Hollywood star James Franco invited Princeton philosophy professor Elizabeth Harman on his YouTube series Philosophy Time so she could explain her belief that there is nothing morally wrong about early abortion.

Philosophy Time is Franco’s newest project where he teams up with professor Eliot Michaelson to discuss a wide variety of topics.

I defend the view that there is nothing morally bad about early abortion. So, a lot of people think, ‘Well, it’s permissible to have an abortion, but something bad happens when the fetus dies.’ And I think if a fetus hasn’t ever been conscious, it hasn’t ever had any experiences, and we aborted it at that stage, actually nothing morally bad happens… So, James, when you were an early fetus, and Eliot, when you were an early fetus, all of us I think we already did have moral status then. But we had moral status in virtue of our futures… But some early fetuses will die in early pregnancy due to abortion or miscarriage. And in my view that is a very different kind of entity. That’s something that doesn’t have a future as a person and it doesn’t have moral status.

Franco seemed extremely puzzled and responded by asking, “Can’t you only judge that in hindsight?”
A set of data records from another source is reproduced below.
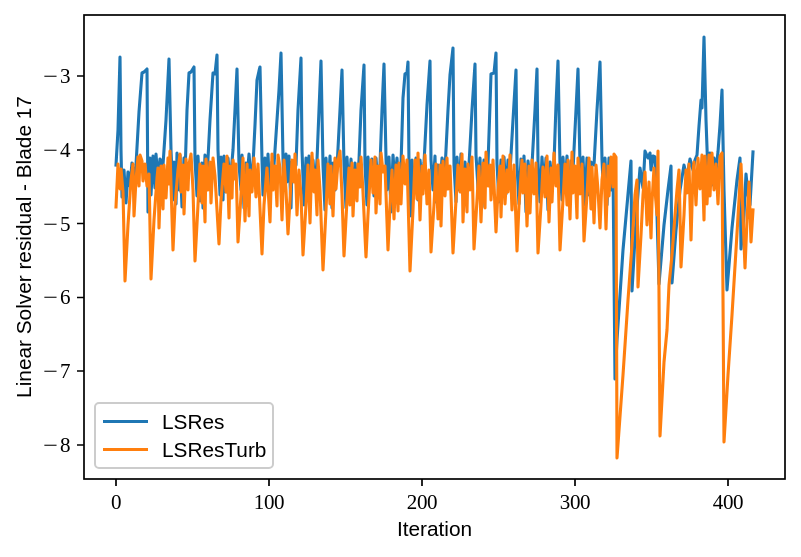
<!DOCTYPE html>
<html lang="en">
<head>
<meta charset="utf-8">
<title>Linear Solver residual - Blade 17</title>
<style>
:root {
  --paper: #ffffff;
  --ink: #000000;
  --res: #1f77b4;
  --turb: #ff7f0e;
  --legend-edge: #cccccc;
  --label-font: "Liberation Sans", Arial, sans-serif;
  --tick-font: "Liberation Serif", "Times New Roman", serif;
}
* { box-sizing: border-box; }
html, body { margin: 0; overflow: hidden; background: var(--paper); }
.chart {
  position: relative;
  width: 801px;
  height: 557px;
  margin: 0;
  overflow: hidden;
  color: var(--ink);
  font: 20.8px/24px var(--label-font);
}
.plot { position: absolute; inset: 0; display: block; }
.frame, .ticks { fill: none; stroke: var(--ink); stroke-width: 1.7; }
.series { fill: none; stroke-width: 3.1; stroke-linejoin: round; stroke-linecap: square; }
.res { stroke: var(--res); }
.turb { stroke: var(--turb); }
.axis-ticks {
  position: absolute;
  display: flex;
  justify-content: space-between;
  margin: 0;
  padding: 0;
  list-style: none;
  font: 21px/24px var(--tick-font);
  letter-spacing: -0.4px;
}
.y-ticks { flex-direction: column; left: 30px; top: 64px; width: 40px; height: 393px; text-align: right; }
.x-ticks { left: 86px; top: 490px; width: 672px; }
.x-ticks li { width: 60px; text-align: center; }
.minus { display: inline-block; transform: scaleX(1.25); transform-origin: right; margin-right: 2px; }
.x-label { position: absolute; left: 84px; top: 517px; width: 701px; text-align: center; }
.y-label {
  position: absolute;
  left: -176px;
  top: 235px;
  width: 400px;
  text-align: center;
  white-space: nowrap;
  transform: rotate(-90deg);
}
.legend {
  position: absolute;
  left: 94px;
  top: 402px;
  width: 180px;
  height: 67px;
  margin: 0;
  padding: 4px 7px;
  display: flex;
  flex-direction: column;
  justify-content: space-between;
  list-style: none;
  background: rgba(255, 255, 255, .8);
  border: 2px solid var(--legend-edge);
  border-radius: 5px;
}
.legend li { display: flex; align-items: center; gap: 14px; height: 27px; white-space: nowrap; }
.swatch { width: 45px; height: 3px; flex: none; }
.swatch.res { background: var(--res); }
.swatch.turb { background: var(--turb); }
</style>
</head>
<body>
<figure class="chart">
  <svg class="plot" width="801" height="557" viewBox="0 0 801 557" role="img" aria-label="Residuals of LSRes and LSResTurb over 416 iterations">
    <polyline class="series res" points="116,165 118,130 120,57 121,150 122,197 124,170 126,203 128,172 130,186 132,163 134,180
      136,165 139,112 142,73 144,72 147,69 148,212 150,158 151,195 153,156 155,188 156,154 158,180 160,159
      163,165 166,120 169,59 171,150 173,200 174,162 176,204 177,153 179,190 180,155 182,207 184,158
      185,175 187,110 189,73 191,72 194,67 195,160 197,196 198,156 200,201 202,163 203,208 205,155
      207,178 210,120 213,73 215,74 217,55 218,150 220,195 221,157 223,200 224,156 226,192 228,158
      230,185 233,150 235,110 237,69 239,165 241,190 242,155 244,208 246,163 247,180 249,154 251,178
      253,165 255,125 257,80 259,71 260,67 262,160 263,195 265,158 267,190 268,154 270,199 272,162
      274,165 277,120 279,90 281,53 283,158 284,190 286,154 287,182 289,156 291,208 292,162 294,170
      296,165 298,110 301,58 302,150 304,205 306,158 307,190 309,156 311,180 313,160 315,188
      317,160 319,110 321,61 323,165 325,210 326,158 328,196 330,156 332,208 333,163 335,190
      337,168 340,110 342,70 344,165 346,208 347,157 349,195 351,159 353,190 355,163 357,187
      359,160 361,110 364,65 365,165 367,205 368,157 370,182 372,159 374,196 376,158 378,188
      380,165 382,110 384,64 386,158 387,190 389,157 391,212 393,155 395,182 397,158 399,188
      401,165 403,98 405,74 407,73 408,62 409,165 411,216 412,160 414,192 416,158 418,200 420,160 422,180
      424,163 427,105 430,61 431,160 433,190 435,156 436,202 438,165 440,187 442,158
      445,170 448,110 450,75 453,48 454,165 456,202 457,157 459,190 461,154 463,195 465,162 467,184
      469,165 472,110 475,64 476,155 478,188 480,158 482,207 484,160 486,182
      488,164 490,105 491,74 494,73 496,53 497,164 499,202 501,160 502,190 504,157 506,194 508,160
      510,172 513,120 516,70 517,165 519,204 521,159 522,188 524,156 526,212 528,161 530,180
      532,165 535,110 537,69 538,162 540,202 542,157 544,189 546,158 548,210 550,162 552,180
      554,163 556,105 558,61 560,165 562,200 563,157 565,190 567,156 569,205 571,161
      573,170 576,110 578,69 580,165 582,190 583,157 585,205 587,158 589,195 591,162
      594,165 597,110 600,62 602,160 603,182 605,158 607,205 609,158 611,190 613,165
      615,379 617,340 623,250 631,161 632,291 636,220 640,168 643,188 645,151 648,158 650,153 651,170 653,156 655,157
      657,215 659,284 664,225 668,190 671,166 672,283 676,230 680,190 684,165 687,178 690,159 693,170 695,160 697,155
      699,126 701,100 702,108 704,37 706,120 708,175 710,153 712,185 714,158 716,170 718,152
      720,125 722,90 724,190 727,290 732,228 737,180 740,158 741,249 744,215 746,174 748,195 750,205 753,152"/>
    <polyline class="series turb" points="116,207 118,164 120,189 121,169 123,192 125,281 128,225 131,180 133,164 134,216 136,180 138,157 139,186 140,155 142,161 143,181 145,164 147,186 149,174
      151,279 154,220 157,178 158,168 159,228 161,166 163,209 164,165 166,198 168,158 169,184 170,151
      173,250 175,205 178,170 180,154 181,192 183,165 184,214 186,159 188,190 189,164 191,154 193,190
      195,261 198,205 200,164 202,203 203,166 205,222 206,159 208,190 210,162 211,203 213,158 215,176
      219,244 221,200 224,164 226,192 227,156 229,218 230,166 232,198 233,160 235,179 236,164
      238,242 241,195 243,158 245,221 247,164 249,216 250,170 252,192 254,158 256,197 258,164
      262,254 264,205 267,168 268,187 270,222 272,154 273,190 275,166 277,206 278,155 280,168 282,220 284,160 286,190
      288,234 290,200 292,160 294,182 295,154 297,215 299,170 301,195
      303,255 306,205 308,165 310,223 312,153 314,192 315,170 317,215 318,160 320,190
      323,270 326,210 328,164 330,204 331,166 333,216 335,158 336,189 338,161 340,151 342,195
      344,256 347,200 349,168 350,205 352,163 353,216 355,170 357,201 358,164 360,187 361,157 363,192
      366,257 368,215 371,160 373,193 375,157 376,213 378,166 380,204 381,153 383,172 385,166
      388,250 390,205 392,170 394,219 396,165 398,211 399,163 401,204 403,156 405,184 407,160
      410,271 413,210 415,160 417,199 418,153 420,220 422,166 423,194 425,155 427,204 429,170
      431,252 434,205 436,164 438,219 440,165 441,226 443,161 445,196 447,158 448,189 450,166
      453,253 456,200 458,165 460,192 462,154 463,222 465,169 467,212 468,164 470,190 472,157
      474,249 477,200 479,166 481,222 483,163 485,208 486,152 488,186 490,165 491,200 493,160
      496,232 498,190 500,166 501,217 503,156 505,204 507,170 508,192 510,155 512,210 514,165
      517,251 519,205 522,160 523,193 525,164 527,226 529,166 530,213 532,160 534,194 536,163
      538,253 541,205 543,167 545,197 547,156 549,222 551,168 552,202 554,153 556,186 558,165
      560,250 563,200 565,164 567,205 568,160 570,219 572,152 573,193 575,166 577,218 578,158 580,194 582,164
      584,241 587,195 589,158 591,209 592,167 594,223 596,165 598,190
      600,228 602,180 604,164 606,229 608,166 609,196 611,157 613,187 614,154 616,157
      617,458 623,375 628,300 632,245 635,195 637,180 638,287 641,235 643,195 645,172 647,225 649,182 651,238 652,202 654,168 655,190 657,215 658,151
      660,436 664,362 667,330 669,285 672,255 675,215 677,190 679,170 680,215 681,267 684,215 686,170 687,193 689,164 691,240 693,172 694,162 696,205 698,158 700,189 702,155 704,220 705,156 707,204 709,155 710,196 712,153 714,190 716,164 718,204 720,156 722,153
      724,442 728,375 732,315 736,250 739,200 741,164 743,215 745,268 747,220 749,182 751,242 753,210"/>
    <rect class="frame" x="84" y="15" width="701" height="464"/>
    <path class="ticks" d="M116 479v7M269 479v7M422 479v7M575 479v7M728 479v7M84 76h-7M84 150h-7M84 223.5h-7M84 297.5h-7M84 371h-7M84 445h-7"/>
  </svg>

  <ul class="axis-ticks y-ticks">
    <li><span class="minus">−</span>3</li>
    <li><span class="minus">−</span>4</li>
    <li><span class="minus">−</span>5</li>
    <li><span class="minus">−</span>6</li>
    <li><span class="minus">−</span>7</li>
    <li><span class="minus">−</span>8</li>
  </ul>
  <ul class="axis-ticks x-ticks">
    <li>0</li>
    <li>100</li>
    <li>200</li>
    <li>300</li>
    <li>400</li>
  </ul>

  <div class="y-label">Linear Solver residual - Blade 17</div>
  <div class="x-label">Iteration</div>

  <ul class="legend">
    <li><span class="swatch res"></span>LSRes</li>
    <li><span class="swatch turb"></span>LSResTurb</li>
  </ul>
</figure>
</body>
</html>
He then asks, “So what you’re saying is if the fetus is never destined to become a person, it doesn’t have ‘moral status.’ If a woman decides to have an abortion with an early fetus, just that act or that intention negates the ‘moral status’ of that early fetus just because if she goes out and has an abortion, it’s pretty certain that it’s not going to become a person?”

Franco once again appeared to be confused by Harman’s next answer.

Right, so it might look like on my view abortion is permissible because you had the abortion but that abortion wouldn’t have been permissible if you didn’t have the abortion. That’s not quite the view, for I think two different reasons. So one reason is that, um, even you have moral status—and in my view back when you were in early fetus you had moral status—but it’s not that aborting you would have been wrong because if your mother had chosen to abort her pregnancy, then it wouldn’t have been the case that you would have had moral status because you would have died as an early fetus, so she would have been aborting something that didn’t have moral status. So it’s not—my view isn’t that if you do abort, abortion is OK but if you don’t abort, abortion would have been wrong. But what it turns out is that it’s a contingent matter that you have moral status you actually have moral status but you might not have counted morally at all if you had been aborted. You would have existed but you just would have had this really very short existence in which you wouldn’t have mattered morally.

To summarize Harman’s argument, aborting a fetus strips a fetus of its future and if the fetus has no future there is nothing immoral about terminating it.